> Task to complete
Would you give the listing again exactly as written, minus its pictures?
··· Supplied data ···
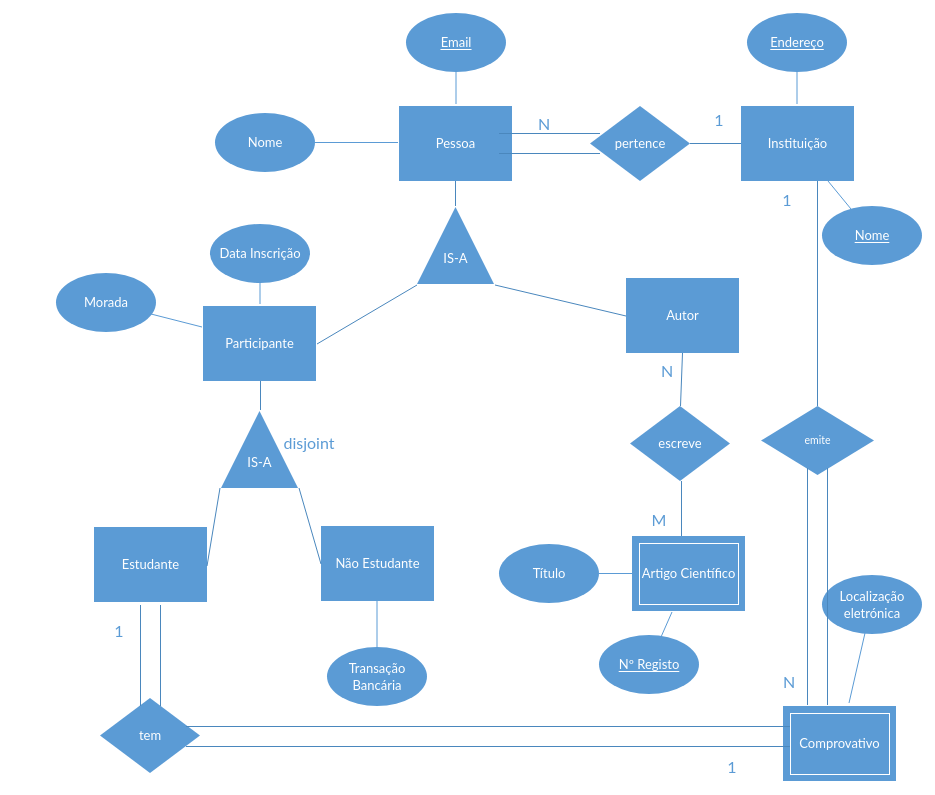
<!DOCTYPE html>
<html lang="pt">
<head>
<meta charset="utf-8">
<title>Diagrama entidade-relação</title>
<style>
:root {
  --shape: #5b9bd5;
  --line: #4a87bd;
  --line-light: #5b9bd5;
  --label: #ffffff;
  --paper: #ffffff;
}
* { box-sizing: border-box; }
html, body { margin: 0; overflow: hidden; background: var(--paper); }
.diagram {
  position: relative;
  width: 935px;
  height: 795px;
  overflow: hidden;
  background: var(--paper);
  font: 13px/17px Lato, "Open Sans", sans-serif;
}
.node {
  position: absolute;
  left: var(--x);
  top: var(--y);
  display: flex;
  align-items: center;
  justify-content: center;
  background: var(--shape);
  color: var(--label);
  text-align: center;
  white-space: nowrap;
}
.entity { width: 113px; height: 75px; }
.attribute { width: 100px; height: 59px; border-radius: 50%; }
.relation { width: 100px; height: 75px; clip-path: polygon(50% 0, 100% 50%, 50% 100%, 0 50%); }
.relation.wide { width: 113px; height: 69px; font-size: 10.5px; }
.isa { width: 77px; height: 77px; padding-top: 25px; clip-path: polygon(50% 0, 100% 100%, 0 100%); }
.weak::after {
  content: "";
  position: absolute;
  inset: 7px 6px 6px 7px;
  border: 1px solid var(--label);
}
.key { text-decoration: underline; text-underline-offset: 2px; }
.connectors { position: absolute; left: 0; top: 0; fill: none; stroke: var(--line); stroke-width: 1; }
.connectors .light { stroke: var(--line-light); }
.cardinality {
  position: absolute;
  left: var(--x);
  top: var(--y);
  transform: translate(-50%, -50%);
  color: var(--shape);
  font-size: 16px;
  line-height: 20px;
}
</style>
</head>
<body>
<main class="diagram">
  <div class="node entity" style="--x:399px;--y:106px">Pessoa</div>
  <div class="node entity" style="--x:741px;--y:106px">Instituição</div>
  <div class="node entity" style="--x:203px;--y:306px">Participante</div>
  <div class="node entity" style="--x:626px;--y:278px">Autor</div>
  <div class="node entity" style="--x:94px;--y:527px">Estudante</div>
  <div class="node entity" style="--x:321px;--y:526px">Não Estudante</div>
  <div class="node entity weak" style="--x:632px;--y:536px">Artigo Científico</div>
  <div class="node entity weak" style="--x:783px;--y:706px">Comprovativo</div>

  <div class="node attribute key" style="--x:406px;--y:13px"><span class="key">Email</span></div>
  <div class="node attribute" style="--x:747px;--y:13px"><span class="key">Endereço</span></div>
  <div class="node attribute" style="--x:215px;--y:113px">Nome</div>
  <div class="node attribute" style="--x:822px;--y:206px"><span class="key">Nome</span></div>
  <div class="node attribute" style="--x:210px;--y:224px">Data Inscrição</div>
  <div class="node attribute" style="--x:56px;--y:273px">Morada</div>
  <div class="node attribute" style="--x:499px;--y:544px">Título</div>
  <div class="node attribute" style="--x:599px;--y:635px"><span class="key">Nº Registo</span></div>
  <div class="node attribute" style="--x:327px;--y:647px">Transação<br>Bancária</div>
  <div class="node attribute" style="--x:822px;--y:575px">Localização<br>eletrónica</div>

  <div class="node relation" style="--x:590px;--y:106px">pertence</div>
  <div class="node relation" style="--x:630px;--y:406px">escreve</div>
  <div class="node relation wide" style="--x:761px;--y:406px">emite</div>
  <div class="node relation" style="--x:100px;--y:698px">tem</div>

  <div class="node isa" style="--x:417px;--y:207px">IS-A</div>
  <div class="node isa" style="--x:221px;--y:411px">IS-A</div>

  <svg class="connectors" width="935" height="795" viewBox="0 0 935 795" aria-hidden="true">
    <g class="light">
      <path d="M456 72V104"/>
      <path d="M797 72V104"/>
      <path d="M315 142.5H398"/>
      <path d="M828 181L851 209"/>
      <path d="M260 283V304"/>
      <path d="M151 314L202 327"/>
      <path d="M377 601V647"/>
      <path d="M599 573.5H632"/>
      <path d="M672 612L661 637"/>
      <path d="M865 633L849 703"/>
    </g>
    <g>
      <path d="M499 133.5H600M499 153.5H600"/>
      <path d="M690 143.5H741"/>
      <path d="M455.5 181V206"/>
      <path d="M417 285L317 344"/>
      <path d="M495 285L626 316"/>
      <path d="M260.5 381V410"/>
      <path d="M220 488L207 566"/>
      <path d="M299 488L321 564"/>
      <path d="M682.5 353L680.5 406"/>
      <path d="M681.5 481V536"/>
      <path d="M817.5 181V406"/>
      <path d="M807.5 468V705M827.5 468V705"/>
      <path d="M140.5 605V706M160.5 605V706"/>
      <path d="M186 726.5H790M186 746.5H790"/>
    </g>
  </svg>

  <span class="cardinality" style="--x:544px;--y:124px">N</span>
  <span class="cardinality" style="--x:719px;--y:120px">1</span>
  <span class="cardinality" style="--x:787px;--y:200px">1</span>
  <span class="cardinality" style="--x:667px;--y:371px">N</span>
  <span class="cardinality" style="--x:659px;--y:520px">M</span>
  <span class="cardinality" style="--x:119px;--y:631px">1</span>
  <span class="cardinality" style="--x:789px;--y:682px">N</span>
  <span class="cardinality" style="--x:732px;--y:767px">1</span>
  <span class="cardinality" style="--x:309px;--y:443px">disjoint</span>
</main>
</body>
</html>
···
> Solution
<!DOCTYPE html>
<html lang="pt">
<head>
<meta charset="utf-8">
<title>Diagrama entidade-relação</title>
<style>
:root {
  --shape: #5b9bd5;
  --line: #4a87bd;
  --line-light: #5b9bd5;
  --label: #ffffff;
  --paper: #ffffff;
}
* { box-sizing: border-box; }
html, body { margin: 0; overflow: hidden; background: var(--paper); }
.diagram {
  position: relative;
  width: 935px;
  height: 795px;
  overflow: hidden;
  background: var(--paper);
  font: 13px/17px Lato, "Open Sans", sans-serif;
}
.node {
  position: absolute;
  left: var(--x);
  top: var(--y);
  display: flex;
  align-items: center;
  justify-content: center;
  background: var(--shape);
  color: var(--label);
  text-align: center;
  white-space: nowrap;
}
.entity { width: 113px; height: 75px; }
.attribute { width: 100px; height: 59px; border-radius: 50%; }
.relation { width: 100px; height: 75px; clip-path: polygon(50% 0, 100% 50%, 50% 100%, 0 50%); }
.relation.wide { width: 113px; height: 69px; font-size: 10.5px; }
.isa { width: 77px; height: 77px; padding-top: 25px; clip-path: polygon(50% 0, 100% 100%, 0 100%); }
.weak::after {
  content: "";
  position: absolute;
  inset: 7px 6px 6px 7px;
  border: 1px solid var(--label);
}
.key { text-decoration: underline; text-underline-offset: 2px; }
.connectors { position: absolute; left: 0; top: 0; fill: none; stroke: var(--line); stroke-width: 1; }
.connectors .light { stroke: var(--line-light); }
.cardinality {
  position: absolute;
  left: var(--x);
  top: var(--y);
  transform: translate(-50%, -50%);
  color: var(--shape);
  font-size: 16px;
  line-height: 20px;
}
</style>
</head>
<body>
<main class="diagram">
  <div class="node entity" style="--x:399px;--y:106px">Pessoa</div>
  <div class="node entity" style="--x:741px;--y:106px">Instituição</div>
  <div class="node entity" style="--x:203px;--y:306px">Participante</div>
  <div class="node entity" style="--x:626px;--y:278px">Autor</div>
  <div class="node entity" style="--x:94px;--y:527px">Estudante</div>
  <div class="node entity" style="--x:321px;--y:526px">Não Estudante</div>
  <div class="node entity weak" style="--x:632px;--y:536px">Artigo Científico</div>
  <div class="node entity weak" style="--x:783px;--y:706px">Comprovativo</div>

  <div class="node attribute key" style="--x:406px;--y:13px"><span class="key">Email</span></div>
  <div class="node attribute" style="--x:747px;--y:13px"><span class="key">Endereço</span></div>
  <div class="node attribute" style="--x:215px;--y:113px">Nome</div>
  <div class="node attribute" style="--x:822px;--y:206px"><span class="key">Nome</span></div>
  <div class="node attribute" style="--x:210px;--y:224px">Data Inscrição</div>
  <div class="node attribute" style="--x:56px;--y:273px">Morada</div>
  <div class="node attribute" style="--x:499px;--y:544px">Título</div>
  <div class="node attribute" style="--x:599px;--y:635px"><span class="key">Nº Registo</span></div>
  <div class="node attribute" style="--x:327px;--y:647px">Transação<br>Bancária</div>
  <div class="node attribute" style="--x:822px;--y:575px">Localização<br>eletrónica</div>

  <div class="node relation" style="--x:590px;--y:106px">pertence</div>
  <div class="node relation" style="--x:630px;--y:406px">escreve</div>
  <div class="node relation wide" style="--x:761px;--y:406px">emite</div>
  <div class="node relation" style="--x:100px;--y:698px">tem</div>

  <div class="node isa" style="--x:417px;--y:207px">IS-A</div>
  <div class="node isa" style="--x:221px;--y:411px">IS-A</div>

  <svg class="connectors" width="935" height="795" viewBox="0 0 935 795" aria-hidden="true">
    <g class="light">
      <path d="M456 72V104"/>
      <path d="M797 72V104"/>
      <path d="M315 142.5H398"/>
      <path d="M828 181L851 209"/>
      <path d="M260 283V304"/>
      <path d="M151 314L202 327"/>
      <path d="M377 601V647"/>
      <path d="M599 573.5H632"/>
      <path d="M672 612L661 637"/>
      <path d="M865 633L849 703"/>
    </g>
    <g>
      <path d="M499 133.5H600M499 153.5H600"/>
      <path d="M690 143.5H741"/>
      <path d="M455.5 181V206"/>
      <path d="M417 285L317 344"/>
      <path d="M495 285L626 316"/>
      <path d="M260.5 381V410"/>
      <path d="M220 488L207 566"/>
      <path d="M299 488L321 564"/>
      <path d="M682.5 353L680.5 406"/>
      <path d="M681.5 481V536"/>
      <path d="M817.5 181V406"/>
      <path d="M807.5 468V705M827.5 468V705"/>
      <path d="M140.5 605V706M160.5 605V706"/>
      <path d="M186 726.5H790M186 746.5H790"/>
    </g>
  </svg>

  <span class="cardinality" style="--x:544px;--y:124px">N</span>
  <span class="cardinality" style="--x:719px;--y:120px">1</span>
  <span class="cardinality" style="--x:787px;--y:200px">1</span>
  <span class="cardinality" style="--x:667px;--y:371px">N</span>
  <span class="cardinality" style="--x:659px;--y:520px">M</span>
  <span class="cardinality" style="--x:119px;--y:631px">1</span>
  <span class="cardinality" style="--x:789px;--y:682px">N</span>
  <span class="cardinality" style="--x:732px;--y:767px">1</span>
  <span class="cardinality" style="--x:309px;--y:443px">disjoint</span>
</main>
</body>
</html>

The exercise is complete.